Saturday, July 26, 2008

How Adults Cope With Autism In The Workplace

MINNEAPOLIS (CBS) ― Alex Ashkar is a model employee at the Bull Run coffee roasters. And he has autism.

"You know, its one thing to have somebody who works well, but it's also something to have someone whom you like," said Bull Run owner Greg Hoyt.

At Bull Run, Ashkar's autism is a non-issue. He typically works in the packaging department putting stickers on the boxes of coffee and taping them shut.

For Ashkar, finding meaningful work has been a lesson in understanding his limits. His first job at a local retailer didn't work out.

"They had him in a situation where he ended up working in isolation, you know, just straightening the cans, making sure that they're all facing the right way," said Alex's father Sean Ashkar.

For Alex Ashkar, a true people person, it wasn't a good match. So his family turned to Partnership Resources Incorporated, a nonprofit agency helping people with autism and other developmental disabilities find work.

With autism rates on the rise, PRI finds they are helping a lot more people who have the disorder.

"In the old days, you maybe would have out of 10, one or two. And now today, in 2008, we have eight out of 10 are on the autism spectrum, and that presents a whole different set of challenges and opportunities for us," said PRI's Dan Reed. "There's absolutely no reason they can't be extremely successful and happy in the community."

Through PRI, adults with autism or other developmental disabilities are set up with a job coach whose only job is to see that the worker succeeds. The coach devises supports that help supplement their skills, such as the counting board Alex's job coach created to keep track of how many bags of coffee go in a box.

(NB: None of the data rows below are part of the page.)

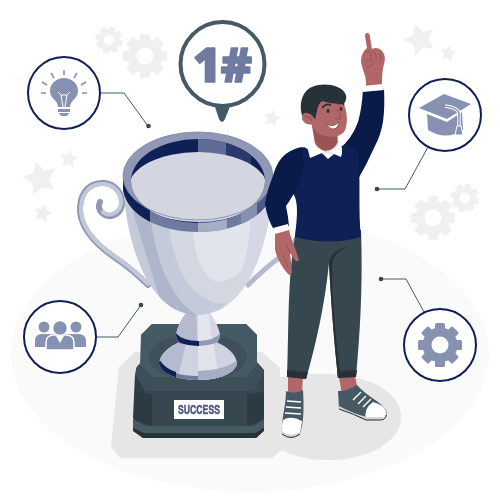
<!DOCTYPE html>
<html lang="en">
<head>
<meta charset="utf-8">
<title>Success</title>
<style>
:root {
  --navy: #0f2057;
  --navy-deep: #0a1a49;
  --slate: #455a64;
  --slate-dark: #37474f;
  --slate-deep: #263238;
  --icon: #8791b1;
  --steel: #8f99b5;
  --skin: #b16668;
  --skin-shade: #9a5256;
  --ground: #fafafa;
  --shadow: #e6e6e6;
  --faint: #f0f0f0;
}
html, body { margin: 0; background: #fff; }
body { width: 500px; height: 500px; overflow: hidden; }
svg { display: block; }
.faint { color: var(--faint); fill: var(--faint); }
.badge { fill: #fff; stroke: var(--navy); stroke-width: 2; }
.icon { color: var(--icon); fill: var(--icon); }
.connector { fill: none; stroke: var(--slate); stroke-width: 1; }
.dot { fill: var(--slate-dark); }
.rank { font: 800 47px "Open Sans", Lato, sans-serif; fill: #6f7aa0; stroke: #6f7aa0; stroke-width: 1.5; stroke-linejoin: round; }
.plaque { font: 700 12px "TeX Gyre Heros Cn", "Liberation Sans", sans-serif; fill: #4a587f; stroke: #4a587f; stroke-width: .4; }
</style>
</head>
<body>
<svg width="500" height="500" viewBox="0 0 500 500" role="img" aria-label="A man raises one finger beside a large success trophy">
  <defs>
    <rect id="tooth" x="-5" y="-22" width="10" height="9" rx="1.5"/>
    <g id="gear" fill="currentColor">
      <circle r="13" fill="none" stroke="currentColor" stroke-width="9"/>
      <use href="#tooth"/>
      <use href="#tooth" transform="rotate(45)"/>
      <use href="#tooth" transform="rotate(90)"/>
      <use href="#tooth" transform="rotate(135)"/>
      <use href="#tooth" transform="rotate(180)"/>
      <use href="#tooth" transform="rotate(225)"/>
      <use href="#tooth" transform="rotate(270)"/>
      <use href="#tooth" transform="rotate(315)"/>
    </g>
    <polygon id="star" points="0,-16 5,-6 16,-5 8,3 10,14 0,9 -10,14 -8,3 -16,-5 -5,-6"/>
    <path id="cup-shape" d="M123 178C124 232 143 302 185 313Q198 317 211 313C253 302 272 232 273 178Z"/>
    <path id="band-shape" d="M123 178V190C128 217 162 232 198 232S268 217 273 190V178Z"/>
    <path id="foot-shape" d="M182 341Q160 350 159 364C162 375 180 380 198 380S234 375 237 364Q236 350 214 341Z"/>
    <path id="stem-shape" d="M186 313Q179 322 176 334Q176 340 180 343Q198 349 216 343Q220 340 220 334Q217 322 210 313Z"/>
    <ellipse id="bowl-shape" cx="198" cy="181" rx="67" ry="42"/>
    <clipPath id="cup-clip"><use href="#cup-shape"/></clipPath>
    <clipPath id="band-clip"><use href="#band-shape"/></clipPath>
    <clipPath id="foot-clip"><use href="#foot-shape"/></clipPath>
    <clipPath id="stem-clip"><use href="#stem-shape"/></clipPath>
    <clipPath id="bowl-clip"><use href="#bowl-shape"/></clipPath>
  </defs>

  <g id="floor">
    <ellipse cx="250" cy="354" rx="239" ry="138" fill="var(--ground)"/>
    <path d="M119 367L135 352H262L280 368V377Q305 373 330 374C372 376 401 393 401 417C401 442 368 460 329 460Q300 460 282 450L272 458H120L111 447Z" fill="var(--shadow)"/>
  </g>

  <g id="background-ornaments" class="faint">
    <use href="#gear" transform="translate(145 56)"/>
    <use href="#gear" transform="translate(109 40) rotate(15) scale(.62)"/>
    <use href="#gear" transform="translate(433 218)"/>
    <use href="#gear" transform="translate(465 198) rotate(15) scale(.64)"/>
    <use href="#star" transform="translate(40 178) rotate(-14) scale(1.06)"/>
    <use href="#star" transform="translate(69 159) rotate(8) scale(.58)"/>
    <use href="#star" transform="translate(43 213) rotate(14) scale(.58)"/>
    <use href="#star" transform="translate(420 39) rotate(-20)"/>
    <use href="#star" transform="translate(448 53) rotate(12) scale(.5)"/>
    <use href="#star" transform="translate(272 118) rotate(12) scale(.53)"/>
  </g>

  <g id="connectors">
    <path class="connector" d="M100 93H124L148 126M96 337H118L141 305M428 147L405 189H377M424 312L406 279H381"/>
    <g class="dot">
      <circle cx="148.500" cy="126" r="2.300"/>
      <circle cx="141" cy="305" r="2.300"/>
      <circle cx="377" cy="189" r="2.300"/>
      <circle cx="381" cy="279" r="2.300"/>
    </g>
  </g>

  <g id="idea-badge">
    <circle class="badge" cx="64" cy="93" r="36"/>
    <g class="icon">
      <path d="M58 107C58 100 50 99 50 91A14 13 0 0 1 78 91C78 99 70 100 70 107Z"/>
      <path d="M58 109H70V112H58ZM59 113H69L67 116H61Z"/>
      <path d="M63 107L61 95L58 92M65 107L67 95L70 92M61 95H67" fill="none" stroke="#fff"/>
      <path d="M64 75V70M54 78L51 73M74 78L77 73M47 85L42 82M81 85L86 82M46 93H41M82 93H87" stroke="var(--icon)" stroke-width="1.600"/>
    </g>
  </g>

  <g id="team-badge">
    <circle class="badge" cx="60" cy="337" r="36"/>
    <g class="icon">
      <circle cx="44" cy="327" r="5.500"/>
      <circle cx="76" cy="327" r="5.500"/>
      <path d="M35 347V341Q35 334 42 334H78Q86 334 86 341V347Z"/>
      <path d="M46 350V343Q46 335 54 335H66Q74 335 74 343V350Z" stroke="#fff" stroke-width="1.500"/>
      <circle cx="60" cy="328" r="7.500" stroke="#fff" stroke-width="1.500"/>
      <path d="M56 336H64L60 343Z" fill="#fff"/>
    </g>
  </g>

  <g id="education-badge">
    <circle class="badge" cx="445" cy="115" r="36"/>
    <g class="icon">
      <path d="M444 94L471 104L447 119L419 108Z"/>
      <path d="M427 114L447 122L462 112L463 130Q446 141 428 130Z"/>
      <path d="M445 106Q458 108 459 113V129" fill="none" stroke="#fff" stroke-width="3.500"/>
      <path d="M445 106Q458 108 459 113V129" fill="none" stroke="var(--icon)" stroke-width="1.500"/>
      <path d="M457 126H461L463 135H455Z" stroke="#fff"/>
    </g>
  </g>

  <g id="process-badge">
    <circle class="badge" cx="440" cy="345" r="36"/>
    <use class="icon" href="#gear" transform="translate(440 345)"/>
  </g>

  <g id="rank-bubble">
    <path d="M214 104L219 119Q222 125 225 119L231 104Z" fill="var(--slate)"/>
    <circle cx="222.500" cy="64" r="42" fill="#fff" stroke="var(--slate)" stroke-width="4"/>
    <text class="rank" x="193" y="82" textLength="59" lengthAdjust="spacingAndGlyphs">1#</text>
  </g>

  <g id="pedestal">
    <path d="M152 324H246L257 335V362L264 370V430L256 438H143L133 430L136 368L141 362V335Z" fill="var(--slate-dark)"/>
    <path d="M152 324H246L257 335V365L246 377H152L140 365L141 335Z" fill="var(--slate)"/>
    <ellipse cx="198" cy="357" rx="49" ry="24" fill="#3e5059"/>
    <path d="M138 365L152 377H246L258 365L264 372L254 391H145L135 374Z" fill="#3d4f58"/>
    <path d="M135 374L145 391V426L133 418Z" fill="#2f3e46"/>
    <path d="M138 394H259V425H138Z" fill="var(--slate-dark)"/>
    <path d="M136 392L152 394V426L134 420ZM264 392L247 394V426L264 420Z" fill="#2c3a42"/>
    <path d="M133 419L145 426H254L264 419V430L256 438H143L133 430Z" fill="var(--slate)"/>
    <path d="M133 428L144 433H255L264 428V431L256 438H143L133 431Z" fill="var(--slate-deep)"/>
    <rect x="174" y="400" width="50" height="19" fill="#fff"/>
    <text class="plaque" x="178" y="413.500" textLength="42" lengthAdjust="spacingAndGlyphs">SUCCESS</text>
  </g>

  <g id="trophy">
    <g id="handles" fill="none" stroke-linecap="round">
      <path d="M148 285Q132 269 114 257C91 241 79 224 80 207C81 190 92 182 104 183C116 184 123 194 122 205C120 216 108 219 102 213Q97 208 100 202" stroke="var(--steel)" stroke-width="6"/>
      <path d="M148 284Q132 268 114 256C91 240 80 223 81 207C82 191 92 183 104 184C115 185 122 194 121 204C119 214 108 217 103 212" stroke="#c2c8d9" stroke-width="4"/>
      <path d="M248 285Q264 269 280 257C295 246 303 231 303 210" stroke="#b3bbd0" stroke-width="5"/>
    </g>
    <g id="foot" clip-path="url(#foot-clip)">
      <path d="M155 335H242V385H155Z" fill="#cfd3e0"/>
      <path d="M155 335H188L176 385H155Z" fill="#b4bbd0"/>
      <path d="M198 335H212L220 385H198Z" fill="#e2e4ec"/>
      <path d="M159 361C165 372 181 376 198 376V382H155Z" fill="#6f7aa0"/>
      <path d="M159 359Q164 368 176 372V382H155Z" fill="var(--navy)"/>
      <path d="M198 371Q226 370 237 360V385H198Z" fill="#a5aec6"/>
    </g>
    <g id="stem" clip-path="url(#stem-clip)">
      <path d="M170 308H225V350H170Z" fill="#d5d8e4"/>
      <path d="M170 308H196L198 350H170Z" fill="#b4bbd0"/>
      <path d="M198 308H208L213 350H198Z" fill="#e4e6ee"/>
      <path d="M175 332Q181 341 199 341V350H170Z" fill="var(--navy)"/>
      <path d="M199 341Q216 340 221 332V350H199Z" fill="#8f99b5"/>
    </g>
    <g id="cup" clip-path="url(#cup-clip)">
      <path d="M120 170H276V320H120Z" fill="#c5cada"/>
      <path d="M120 170H147C148 230 160 293 198 316H165Z" fill="#adb5cb"/>
      <path d="M166 180H276V250Q260 295 219 304C179 293 167 251 166 180Z" fill="#d3d7e2"/>
      <path d="M190 180H258V235C252 266 236 281 217 282C197 274 191 245 190 180Z" fill="#e2e4ec"/>
      <path d="M226 180H273C272 235 254 297 217 313C245 285 252 240 250 200Z" fill="#d5d8e4"/>
    </g>
    <g id="rim-band" clip-path="url(#band-clip)">
      <path d="M120 170H276V236H120Z" fill="#6f7aa0"/>
      <path d="M120 170H150V236H120Z" fill="var(--navy)"/>
      <path d="M198 170H226L227 236H198Z" fill="#a5aec6"/>
      <path d="M241 170H257V236H241Z" fill="#8590b0"/>
      <path d="M257 170H276V236H257Z" fill="#4b5a88"/>
    </g>
    <ellipse cx="198" cy="176" rx="75" ry="44" fill="var(--steel)"/>
    <g id="bowl-interior" clip-path="url(#bowl-clip)">
      <path d="M130 136H268V225H130Z" fill="var(--navy)"/>
      <path d="M198 136H226V225H198Z" fill="#5f6c97"/>
      <path d="M226 136H251V225H226Z" fill="#29396c"/>
      <ellipse cx="198" cy="187" rx="69" ry="35" fill="#d3d6e1"/>
    </g>
    <ellipse cx="198" cy="176" rx="75" ry="44" fill="none" stroke="#7c87a8" stroke-width=".8"/>
  </g>

  <g id="man">
    <g id="shoes">
      <path d="M288 373H303L302 397H288Z" fill="var(--skin)"/>
      <path d="M338 371H354L358 391L342 395Z" fill="var(--skin)"/>
      <path d="M286 391Q294 395 303 390C304 406 304 422 300 434Q292 441 282 433C281 419 286 407 286 391Z" fill="var(--slate)"/>
      <path d="M283 420Q291 415 302 421L300 434Q291 441 282 433Q281 426 283 420Z" fill="#fff"/>
      <path d="M338 391Q348 391 357 385C365 395 380 401 386 410Q389 418 381 420H366C357 416 347 411 339 409Z" fill="var(--slate)"/>
      <path d="M373 402Q384 405 386 411Q388 418 381 420H366Q363 409 373 402Z" fill="#fff"/>
      <path d="M287 401L301 402M286 407L301 408M285 413L301 414M353 400L361 392M358 404L366 396M363 407L371 399" stroke="#fff" stroke-width="1.400"/>
      <path d="M282 431Q290 438 300 432L299 436Q290 440 282 434ZM339 406Q354 414 367 417H384L381 420H366L339 409Z" fill="#cfd4d8"/>
      <path d="M282 434Q291 441 300 434M339 409Q354 414 366 420H381Q386 419 386 415" fill="none" stroke="var(--slate-deep)"/>
    </g>
    <g id="trousers">
      <path d="M296 230H361C363 286 360 333 356 377L338 378C334 342 331 302 329 263C325 304 316 344 306 379L287 377C289 327 287 278 296 230Z" fill="var(--slate-dark)"/>
      <path d="M329 263Q331 250 347 247Q334 252 332 264C332 302 336 341 341 378H338C334 342 331 302 329 263Z" fill="var(--slate-deep)"/>
      <path d="M287 370L308 372L306 379L287 377ZM337 371L357 370L356 377L338 378Z" fill="var(--slate-deep)"/>
    </g>
    <g id="raised-hand">
      <path d="M366 83C366 75 362 69 361 62C361 55 364 50 367 48L365 36Q365 33 367 33Q370 33 370 37L372 49Q378 46 383 52Q386 57 384 64C382 72 382 78 382 87H366Z" fill="var(--skin)"/>
      <path d="M366 52Q370 49 371 54V60M373 52Q377 53 376 60M379 53Q382 56 380 62M364 62Q369 58 374 63Q370 68 367 66" fill="none" stroke="var(--skin-shade)"/>
    </g>
    <path id="raised-sleeve" d="M363 89L384 88C385 113 384 130 374 148Q367 164 357 181L338 150Q352 139 358 122Q362 108 363 89Z" fill="var(--navy-deep)"/>
    <path d="M363 86L383 84L384 90L363 92Z" fill="#fff"/>
    <g id="lowered-hand">
      <path d="M275 230L289 229C290 237 294 244 296 251L299 260Q297 263 294 259L290 253L292 272Q291 277 288 274C281 266 276 256 275 249Z" fill="var(--skin)"/>
      <path d="M283 254L288 268M290 253L287 246" stroke="var(--skin-shade)" fill="none"/>
    </g>
    <path id="sweater" d="M304 147Q322 159 341 146Q350 145 358 151C361 180 358 210 361 237Q329 246 295 237C297 218 300 198 290 190C285 167 289 151 304 147Z" fill="var(--navy)"/>
    <path id="lowered-sleeve" d="M302 147C283 151 277 162 273 176Q267 190 265 204Q267 218 274 230L289 226Q288 215 286 206C294 195 302 180 304 166Z" fill="var(--navy-deep)"/>
    <path d="M273 228L288 224L289 230L275 234Z" fill="#fff"/>
    <path id="neck" d="M312 126H337L338 147Q329 158 316 149Z" fill="var(--skin-shade)"/>
    <path id="collar" d="M313 139L307 146L310 158L322 153L328 159L334 154L341 157Q344 148 339 140Q334 152 324 151Q315 148 313 139Z" fill="#fff"/>
    <path d="M313 140Q317 150 327 152L322 154M339 141Q336 150 327 152L334 154" fill="none" stroke="#d5dae0"/>
    <g id="head">
      <path d="M309 105C313 94 336 92 343 102C348 112 348 126 344 132Q337 139 325 136C315 134 309 127 309 105Z" fill="var(--skin)"/>
      <path d="M303 118C298 105 302 91 312 87C324 82 340 85 345 93Q348 98 344 104Q331 104 322 101Q318 104 317 111L315 120Q309 125 303 118Z" fill="var(--slate-deep)"/>
      <path d="M315 119Q308 110 303 114Q300 119 305 123Q310 126 315 123Z" fill="var(--skin)"/>
      <path d="M305 117Q309 115 312 121M337 109Q341 114 340 119L335 119" fill="none" stroke="var(--skin-shade)" stroke-width="1.200"/>
      <path d="M322 108Q326 103 331 105M338 104Q342 102 344 105" fill="none" stroke="var(--slate-deep)" stroke-width="1.600"/>
      <ellipse cx="328" cy="111" rx="1.500" ry="2" fill="var(--slate-deep)"/>
      <ellipse cx="341" cy="109" rx="1.300" ry="2" fill="var(--slate-deep)"/>
      <path d="M327 124Q333 128 339 122Q338 129 333 129Q329 129 327 124Z" fill="#fff" stroke="#7d3c42" stroke-width=".7"/>
    </g>
  </g>
</svg>
</body>
</html>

"Alex can meander mentally a little bit, but that's part of where the job coach comes in," Reed said.

Alex and his family have had the advantage of knowing he had autism since he was only 2-years-old, but there are a lot of adults who are just now finding out they're on the spectrum.

"It explained so much. It was a relief," said Rich Cracraft, an adult with autism. "To finally have an answer to why I am the way I am."

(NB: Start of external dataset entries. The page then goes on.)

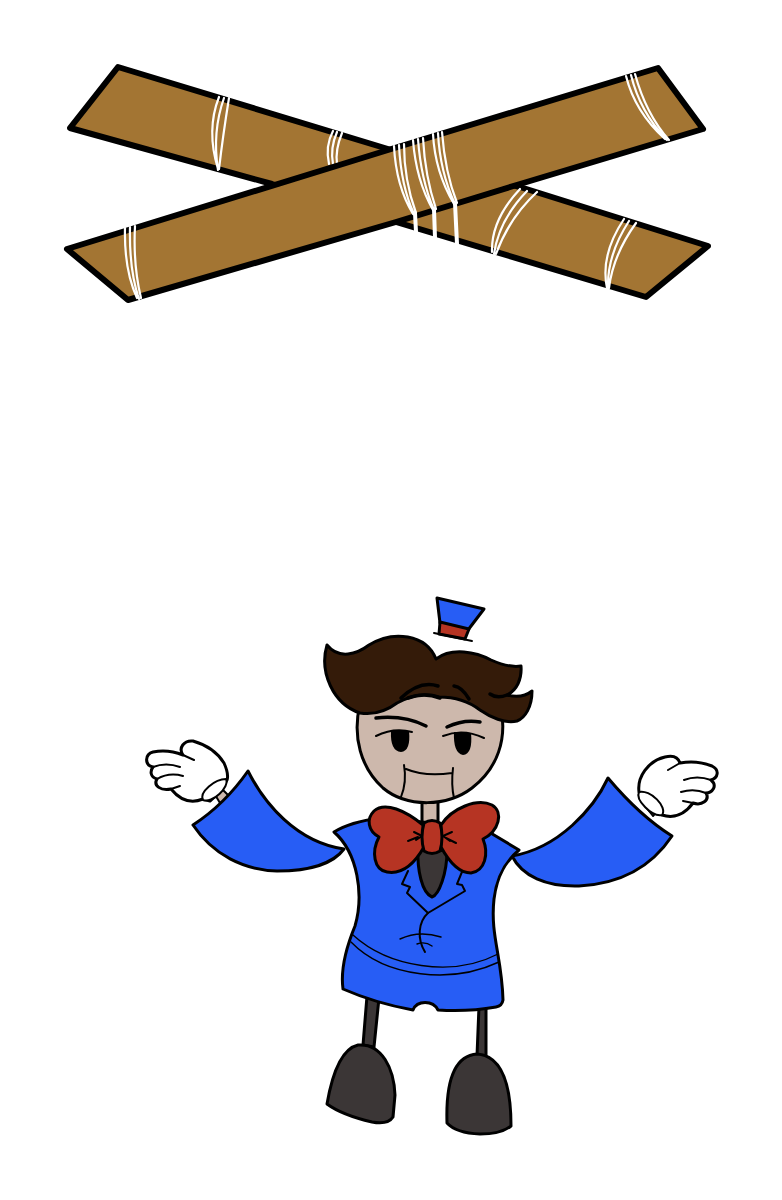
<!DOCTYPE html>
<html lang="en">
<head>
<meta charset="utf-8">
<title>Marionette</title>
<style>
:root {
  --paper: #ffffff;
  --ink: #000000;
  --wood: #a37533;
  --suit: #275df5;
  --red: #b63423;
  --skin: #cdb8ac;
  --hair: #341b09;
  --shoe: #3b3636;
}
html, body { margin: 0; height: 100%; overflow: hidden; background: var(--paper); }
.marionette { display: block; width: 782px; height: 1200px; }
.marionette * { stroke-linejoin: round; stroke-linecap: round; }
.plank { fill: var(--wood); stroke: var(--ink); stroke-width: 6; }
.string { fill: none; stroke: var(--paper); stroke-width: 2.2; }
.string-thick { fill: none; stroke: var(--paper); stroke-width: 4; }
.outlined { stroke: var(--ink); stroke-width: 3; }
.suit { fill: var(--suit); }
.red { fill: var(--red); }
.skin { fill: var(--skin); }
.hair { fill: var(--hair); }
.shoe { fill: var(--shoe); }
.glove { fill: var(--paper); }
.line { fill: none; stroke: var(--ink); stroke-width: 2; }
.bold { stroke-width: 3.5; }
.fine { stroke-width: 1.4; }
</style>
</head>
<body>
<svg class="marionette" viewBox="0 0 782 1200" role="img" aria-label="Puppet in a blue suit below a crossed wooden control bar">

  <g id="control-bar">
    <polygon class="plank" points="118,67 388,149 520,187 708,246 646,297 396,222 272,184 70,128"/>
    <g id="back-plank-strings" class="string">
      <path d="M219 97Q206 130 218 169M224 98Q212 132 218 170M229 98Q223 135 219 169"/>
      <path d="M333 131Q325 146 329 164M337 132Q330 148 333 164M342 133Q335 150 337 164"/>
      <path d="M520 189Q491 220 492 252M527 191Q499 220 494 254M537 192Q509 218 496 254"/>
      <path d="M624 219Q600 255 607 288M629 221Q607 255 608 288M636 223Q613 255 609 288"/>
    </g>
    <polygon class="plank" points="658,68 703,129 520,184 396,222 128,300 67,249 388,150"/>
    <g id="front-plank-strings" class="string">
      <path d="M125 228Q124 270 137 298M130 227Q129 270 139 299M135 226Q133 265 141 298"/>
      <path d="M626 76Q635 112 665 139M631 75Q640 112 667 140M635 74Q646 114 669 140"/>
      <path d="M394 146Q396 186 413 214M399 145Q401 186 414 214M404 144Q404 180 416 213"/>
      <path d="M413 140Q416 180 433 210M418 139Q421 180 434 210M423 138Q425 176 436 209"/>
      <path d="M433 134Q435 172 454 204M438 133Q440 172 455 204M442 132Q445 172 457 203"/>
    </g>
    <path class="string-thick" d="M415 213L416 232M434 209L435 238M455 203L457 244"/>
  </g>

  <g id="legs" class="outlined">
    <polygon class="shoe" points="367,996 379,998 374,1047 363,1045"/>
    <polygon class="shoe" points="479,1006 486,1006 486,1056 477,1056"/>
    <path class="shoe" d="M327 1104C332 1075 341 1049 358 1045C382 1043 394 1069 395 1095L393 1117Q388 1125 372 1122Q342 1115 327 1104Z"/>
    <path class="shoe" d="M447 1123C446 1092 450 1056 477 1054C505 1056 511 1092 511 1126Q501 1134 480 1134Q456 1133 447 1123Z"/>
  </g>

  <g id="left-arm" class="outlined">
    <polygon class="skin" stroke-width="2" points="214,793 222,789 230,797 220,803"/>
    <path class="suit" d="M248 771C264 803 296 842 344 849C333 864 308 871 277 871C244 870 213 855 193 825Q225 804 248 771Z"/>
    <path class="glove" d="M203 799C191 804 180 800 171 789C161 791 153 786 157 779C150 777 150 771 153 767C144 765 145 754 153 752Q168 749 183 755C178 748 184 740 193 741Q214 747 224 763Q229 774 227 780C223 788 215 797 210 801Z"/>
    <path class="line" d="M153 767Q166 762 180 767M157 779Q169 772 183 776M183 755L194 760M171 789L180 786"/>
    <path class="glove" stroke-width="2" d="M203 800C199 792 215 779 226 779C230 787 212 804 203 800Z"/>
  </g>

  <g id="right-arm" class="outlined">
    <polygon class="skin" stroke-width="2" points="645,806 651,801 660,808 653,816"/>
    <path class="suit" d="M608 778C594 808 559 848 512 856C522 876 546 887 579 886C619 884 650 869 672 836Q640 816 608 778Z"/>
    <path class="glove" d="M639 792C637 777 648 761 665 757Q677 754 680 763Q697 760 712 766C720 770 718 778 711 780C718 786 712 793 706 793C710 800 702 806 693 803C685 814 674 819 662 815Z"/>
    <path class="line" d="M711 780Q697 775 684 780M706 793Q694 788 681 792M680 763L668 770M693 803L683 801"/>
    <path class="glove" stroke-width="2" d="M639 792C635 800 652 817 662 815C668 807 650 789 639 792Z"/>
  </g>

  <g id="torso">
    <polygon class="skin outlined" points="422,798 438,798 438,830 422,830"/>
    <path class="suit outlined" d="M334 832Q350 822 380 818L422 822L440 824L489 832L519 850C506 861 497 875 494 899C490 935 502 957 503 1000Q502 1006 496 1007Q468 1012 438 1010C433 1000 417 1000 413 1010Q375 1003 343 989C340 967 348 943 355 926C364 895 358 853 334 832Z"/>
    <path class="shoe outlined" stroke-width="2" d="M418 848L447 851C447 873 439 895 432 897C422 893 417 870 418 848Z"/>
    <path class="line" d="M408 871L402 884L410 887L407 893L428 913L465 891L462 885L457 884L464 867"/>
    <path class="line" d="M428 913C418 922 417 939 425 952"/>
    <path class="line fine" d="M400 939Q419 930 441 937M417 944Q425 941 432 946"/>
    <path class="line fine" d="M353 935C388 967 452 978 498 954M351 942C386 978 452 984 499 962"/>
  </g>

  <g id="bow-tie" class="outlined">
    <path class="red" d="M423 825C406 811 385 801 374 811C366 819 368 831 379 837C371 852 374 870 387 872C404 875 416 861 424 847Z"/>
    <path class="red" d="M441 825C452 808 477 798 492 805C504 812 499 831 483 839C489 854 485 871 471 873C457 873 447 858 441 847Z"/>
    <path class="red" d="M424 823Q432 818 440 823Q444 837 440 851Q432 856 424 851Q420 837 424 823Z"/>
    <path class="line" d="M414 832L422 836L416 840M452 832L443 836L450 841M418 837L408 841M446 838L456 843"/>
  </g>

  <g id="head">
    <path class="skin outlined" d="M360 704C352 737 361 768 383 788C407 808 447 807 472 788C498 768 507 739 501 708C482 680 386 675 360 704Z"/>
    <g id="face">
      <path class="line bold" d="M376 718Q404 715 426 726M447 727Q464 719 480 722"/>
      <path class="line" d="M376 736Q394 727 412 732M443 736Q463 728 484 738"/>
      <path d="M391 731L409 731Q411 751 401 752Q390 751 391 731ZM454 732L471 733Q473 754 463 755Q453 753 454 732Z"/>
      <path class="line" d="M401 797Q407 782 404 765M454 798Q451 785 453 768M406 769Q425 777 452 773"/>
    </g>
    <path class="hair outlined" d="M327 645C339 660 357 654 369 645C393 630 426 634 436 659C452 647 476 652 491 660Q509 668 521 666C522 679 517 690 507 695Q522 699 532 691C532 707 525 718 517 721C505 724 490 717 480 710C467 700 453 697 439 697C425 692 410 696 397 703C385 712 373 715 360 713C333 704 319 672 327 645Z"/>
    <path class="line bold" d="M401 698Q420 680 438 686M454 686Q462 687 469 699M507 695Q497 699 490 694M408 698Q424 692 440 698"/>
  </g>

  <g id="hat" class="outlined" stroke-width="2">
    <polygon class="suit" points="437,598 484,609 468,630 440,623"/>
    <polygon class="red" points="440,622 469,629 465,639 439,634"/>
    <path class="line" d="M434 633L472 641"/>
  </g>
</svg>
</body>
</html>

Cracraft was diagnosed just last year. He'd suffered through countless jobs before finding success as a historical guide at the Oliver Kelly Farm in Elk River, Minn.

"It's a great mix of physical and mental," he said. "I'm not stupid. I'm a college graduate and everything like that, but my brain works slower than other people and I don't work as quickly as other people."

Cracraft sought out a diagnosis after learning his son was on the autism spectrum. He and his wife recognized a lot of common traits.

"Little things that a normal, a typical person would normally slough off are a little more sensory for him," said Lora Cracraft, Rich's wife.

Looking back, Rich Cracraft now sees symptoms that were always there.

"I can remember having a mantra of look normal, look normal, look normal, as I'm walking down the halls at school," he said.

Rich Cracraft received a diagnosis through the Autism Society of Minnesota.

"You have to be ready to accept the information the that you get," he said.

He also said he wishes there were more services for people like him, who mostly just need help understanding the social aspects of work, someone to help explain "when you walk in and there's a group of people standing there, what's the protocol for saying 'hi'."

"We have an obligation not to simply serve someone on one end of the spectrum or the other. It's an entire spectrum," said Shamus O'Meara, the head of the Governor's Council on Developmental Disabilities.

He added that a goal for the State of Minnesota is to implement more vocational services and spread the word about services that already exist. He said assembling a single resource guide for people with developmental disabilities has taken years, but there's finally a result and people with autism helped put it together through a unique digital imaging program conceived by the Governor's Council.

"I think our state is starting down an innovative road to matching technological innovation with the needs of people with disabilities," O'Meara said.

Through the digital imaging program, state and local agencies as well as private businesses are eliminating paper files.

"Technology, if used in the right way, is a great equalizer with people in the disability community," O'Meara said, adding he believes the next step is an autism task force. "I think that our state legislature needs to realize that these are families with disabilities, that there are a lot of us out there, that we're Democratic, Republican and we're not going to go away."

1 comment:

Anonymous said...


I just found your site while researching classroom strategies for kids with disabilities. I was recently hired as a temporary job coach at a Collaborative - it is very much like the nonprofit profiled here.

Thank you for letting more people know about the issues facing these kids and the best strategies for helping them. I really enjoy your blog.